MODESTO -- Modesto packs twice as many people and homes into every square mile as Escalon and Sonora do.
Even compared with other big valley cities such as Stockton, Fresno and Sacramento Modesto's population and housing density is much higher.
But population booms in Riverbank and Ceres have made those towns the region's most crowded, recently released Census Bureau statistics show.
Urban planners long have pushed for higher density as a way to save farmland, lower costs and deliver city services more efficiently.
Not much progress toward that goal was made during the past decade, however, and census calculations show some valley towns such as Patterson headed the opposite direction.
Convincing valley folks to live closer together has not been easy, but planning experts insist that's the way of the future.
"You're just not going to be able to afford sprawl," warned Mike Dozier, who leads the California Partnership for the San Joaquin Valley. "We need to save our farmland, direct growth into the cities and have smaller lot sizes."
Dozier called Modesto "one of our best-planned cities in the valley," partly because its housing units houses and apartments are significantly closer together than elsewhere in the region.
Census takers in 2010 counted 2,035 housing units per square mile within the Modesto city limit, compared with just 968 in Ripon, 805 in Sonora and 893 in Livingston.
That's a good thing, according to Brent Sinclair, Modesto's director of community and economic development. He said keeping housing compact makes it more affordable to provide city services.
"Every time a road or a water line or a sewer line is extended, it has to be maintained," Sinclair explained. The farther out infrastructure spreads, the more it costs.
Besides, more and more people prefer living closer together, Dozier contends. "The older you get, the more you're looking to downsize," said Dozier, adding that people increasingly want to be able to walk to stores and restaurants.
Young adults also prefer high-density urban settings, according to Dozier.
"They like being downtown ... because they've got things to do there," Dozier said. Rather than wanting big back yards and spacious houses, he said they prefer tighter living quarters near the action. "They don't spend much time in their rooms. They're out and about. It's almost an evolutionary thing."
San Francisco where tiny, high-priced apartments are the norm squeezes 8,042 housing units into every square mile. That city crams 17,180 people per square mile, which is more than triple Modesto's density and 10 times more than Sonora's.
But is that how people really prefer to live?
Nope, at least not according to home builder Toni Raymus, who runs Raymus Homes and has subdivisions in Oakdale and Manteca.

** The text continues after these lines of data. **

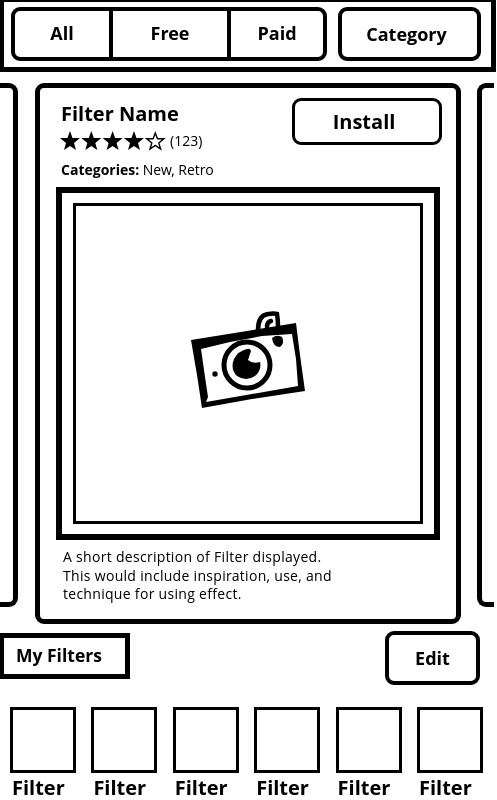
<!DOCTYPE html>
<html lang="en">
<head>
<meta charset="utf-8">
<title>Filter browser wireframe</title>
<style>
:root { --ink: #000; --paper: #fff; }
* { box-sizing: border-box; margin: 0; padding: 0; }
html, body { width: 497px; height: 800px; overflow: hidden; background: var(--paper); }
body { color: var(--ink); font: 14px/20px "Open Sans", "Noto Sans", sans-serif; }
a { color: inherit; text-decoration: none; }
svg { display: block; }

.toolbar { display: flex; gap: 11px; width: 496px; height: 72px; padding: 5px 0 0 7px; border: solid var(--ink); border-width: 2px 5px 5px 4px; }
.segments, .button { border: 4px solid var(--ink); border-radius: 9px; font-weight: 700; font-size: 18px; }
.segments { display: grid; grid-template-columns: 94px 118px 1fr; width: 316px; height: 54px; }
.segments a, .button { display: flex; align-items: center; justify-content: center; }
.segments a { padding-bottom: 2px; }
.segments a + a { border-left: 4px solid var(--ink); }
.category { width: 143px; height: 54px; padding: 0 6px 1px 0; }

.carousel { display: flex; gap: 17px; height: 541px; margin-top: 11px; }
.card { border: 5px solid var(--ink); border-radius: 9px; }
.previous { width: 18px; height: 524px; border-left: 0; border-radius: 0 9px 9px 0; }
.next { width: 17px; height: 524px; margin-left: -1px; border-right: 0; border-radius: 9px 0 0 9px; }
.current { width: 426px; height: 541px; padding: 10px 14px 0 16px; }

.card-header { display: flex; justify-content: space-between; height: 89px; padding-left: 5px; }
.card-header h1 { font-size: 20px; line-height: 24px; margin-top: 4px; }
.rating { display: flex; align-items: center; gap: 4px; height: 30px; margin-left: -1px; }
.categories { line-height: 24px; margin-top: 2px; white-space: nowrap; }
.install { width: 150px; height: 47px; border-width: 3px; font-size: 20px; padding-right: 6px; }

.preview { width: 384px; height: 353px; padding: 10px 11px; border: 6px solid var(--ink); }
.preview-area { height: 321px; border: 3px solid var(--ink); }
.description { margin: 8px 0 0 7px; line-height: 18.6px; letter-spacing: .3px; white-space: nowrap; }

.my-filters-bar { display: flex; justify-content: space-between; align-items: flex-start; height: 54px; margin-top: 7px; padding-right: 17px; }
.my-filters-bar h2 { width: 130px; height: 46px; margin-top: 2px; padding-left: 12px; border: 5px solid var(--ink); border-left-width: 4px; font-size: 17.5px; line-height: 35px; white-space: nowrap; }
.edit { width: 95px; height: 54px; }

.filters { display: flex; justify-content: space-between; width: 473px; margin: 22px 0 0 10px; list-style: none; }
.filters li { width: 66px; font-size: 20px; font-weight: 700; line-height: 28px; }
.thumb { display: block; height: 66px; border: 3px solid var(--ink); }
.filters a { display: block; height: 28px; margin-top: 1px; padding-left: 2px; }
</style>
</head>
<body>
<nav class="toolbar">
  <div class="segments">
    <a href="#">All</a>
    <a href="#">Free</a>
    <a href="#">Paid</a>
  </div>
  <a class="button category" href="#">Category</a>
</nav>

<main>
  <section class="carousel">
    <div class="card previous"></div>
    <article class="card current">
      <header class="card-header">
        <div>
          <h1>Filter Name</h1>
          <div class="rating">
            <svg width="106" height="20" viewBox="0 0 106 20" role="img" aria-label="4 out of 5 stars">
              <defs>
                <polygon id="star" points="10,0 12.5,7 20,7 14,12 16,19 10,15 4,19 6,12 0,7 7.5,7"/>
              </defs>
              <use href="#star"/>
              <use href="#star" x="21.3"/>
              <use href="#star" x="42.6"/>
              <use href="#star" x="64"/>
              <polygon points="10,2 12.2,7.8 18.5,7.8 13.5,12 15.3,18 10,14.4 4.7,18 6.5,12 1.5,7.8 7.8,7.8" transform="translate(85.3)" fill="none" stroke="#000" stroke-width="1.4"/>
            </svg>
            <span>(123)</span>
          </div>
          <p class="categories"><b>Categories:</b> New, Retro</p>
        </div>
        <a class="button install" href="#">Install</a>
      </header>

      <div class="preview">
        <div class="preview-area">
          <svg width="344" height="315" viewBox="76 207 344 315" role="img" aria-label="Hand-drawn camera">
            <path class="flash" d="M258 331C258 321 261 316 268 315Q274 314 277 315Q278 321 278 327M267 328Q267 323 271 322" fill="none" stroke="#000" stroke-width="4.5" stroke-linecap="round"/>
            <path class="body" fill-rule="evenodd" d="M191 341L247 332L296 324L300 356L305 392L252 400L202 409L197 376ZM201 350L205 378L208 398L206 403L252 395L298 387L296 360L292 335L262 337L230 343Z"/>
            <circle cx="247" cy="366" r="23" fill="#fff" stroke="#000" stroke-width="5"/>
            <path class="lens" d="M247 350Q250 349 251 352L248 361Q252 365 260 363Q262 371 255 377Q246 383 237 377Q230 370 234 360Q238 352 247 350Z"/>
            <path class="viewfinder" d="M272 339Q277 335 282 338Q285 344 280 348Q273 348 272 339Z"/>
            <circle cx="215" cy="375" r="2.7"/>
          </svg>
        </div>
      </div>
      <p class="description">A short description of Filter displayed.<br>This would include inspiration, use, and<br>technique for using effect.</p>
    </article>
    <div class="card next"></div>
  </section>

  <section>
    <header class="my-filters-bar">
      <h2>My Filters</h2>
      <a class="button edit" href="#">Edit</a>
    </header>
    <ul class="filters">
      <li><span class="thumb"></span><a href="#">Filter</a></li>
      <li><span class="thumb"></span><a href="#">Filter</a></li>
      <li><span class="thumb"></span><a href="#">Filter</a></li>
      <li><span class="thumb"></span><a href="#">Filter</a></li>
      <li><span class="thumb"></span><a href="#">Filter</a></li>
      <li><span class="thumb"></span><a href="#">Filter</a></li>
    </ul>
  </section>
</main>
</body>
</html>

Raymus said young adults may enjoy the excitement of big-city life, "but when they get married and they have children, they crave the kind of home they grew up in." She said that's why most new home buyers want single-family houses on lots that are at least 5,000 square feet.
While urban planners may favor more compact developments, Raymus said valley home buyers don't like them. She learned that the hard way.
Back in 2004 when the housing market was hot, Raymus said her company built a higher-density development in Manteca called Mikey's Place.
"It was a cute little project with 3,500-square-foot lots. We had 10 of them, and we still own six. People did not want to buy them. The market wasn't there at all," Raymus recounted. "Buyers vote with their pocketbooks. We can't force people to live different than they want to."
Sinclair still believes compact housing units can be popular, if they're built in the right location.
"If you're out on the periphery of a city, you don't have the advantages of urban life around you," said Sinclair, speculating on why small-lot subdivisions might not sell well. He thinks condominiums built on redeveloped land or infill property near a city's core, however, could attract those looking to downsize or live within walking distance of work.
Modesto may start offering developers incentives to build downtown, Sinclair said. Downtown lofts have been pitched before, but virtually none were built during the past decade.
Plenty of other types of housing units, from giant upscale homes to government-subsided apartments for low-income residents, were built in Modesto from 2000 through 2010.
In fact, census tallies show Modesto's housing stock increased by 11.7 percent during those 10 years, even though the city's population increased only 6.5 percent.
Housing had lagged behind population gains the decade before that. From 1990 to 2000, the number of Modesto residents grew by 14.6 percent, while housing increased only 10.4 percent.
Because of that, Modesto's population density was virtually the same in 2010 as it was in 1990 about 5,456 people per square mile.
That wasn't the case in Patterson. Its population density in 1990 was 5,074 per square mile, but by 2010, that had dropped to 3,431. That's because Patterson's borders more than tripled during those 20 years, which more than compensated for its 137 percent increase in residents.
Bee staff writer J.N. Sbranti can be reached at firstname.lastname@example.org or (209) 578-2196.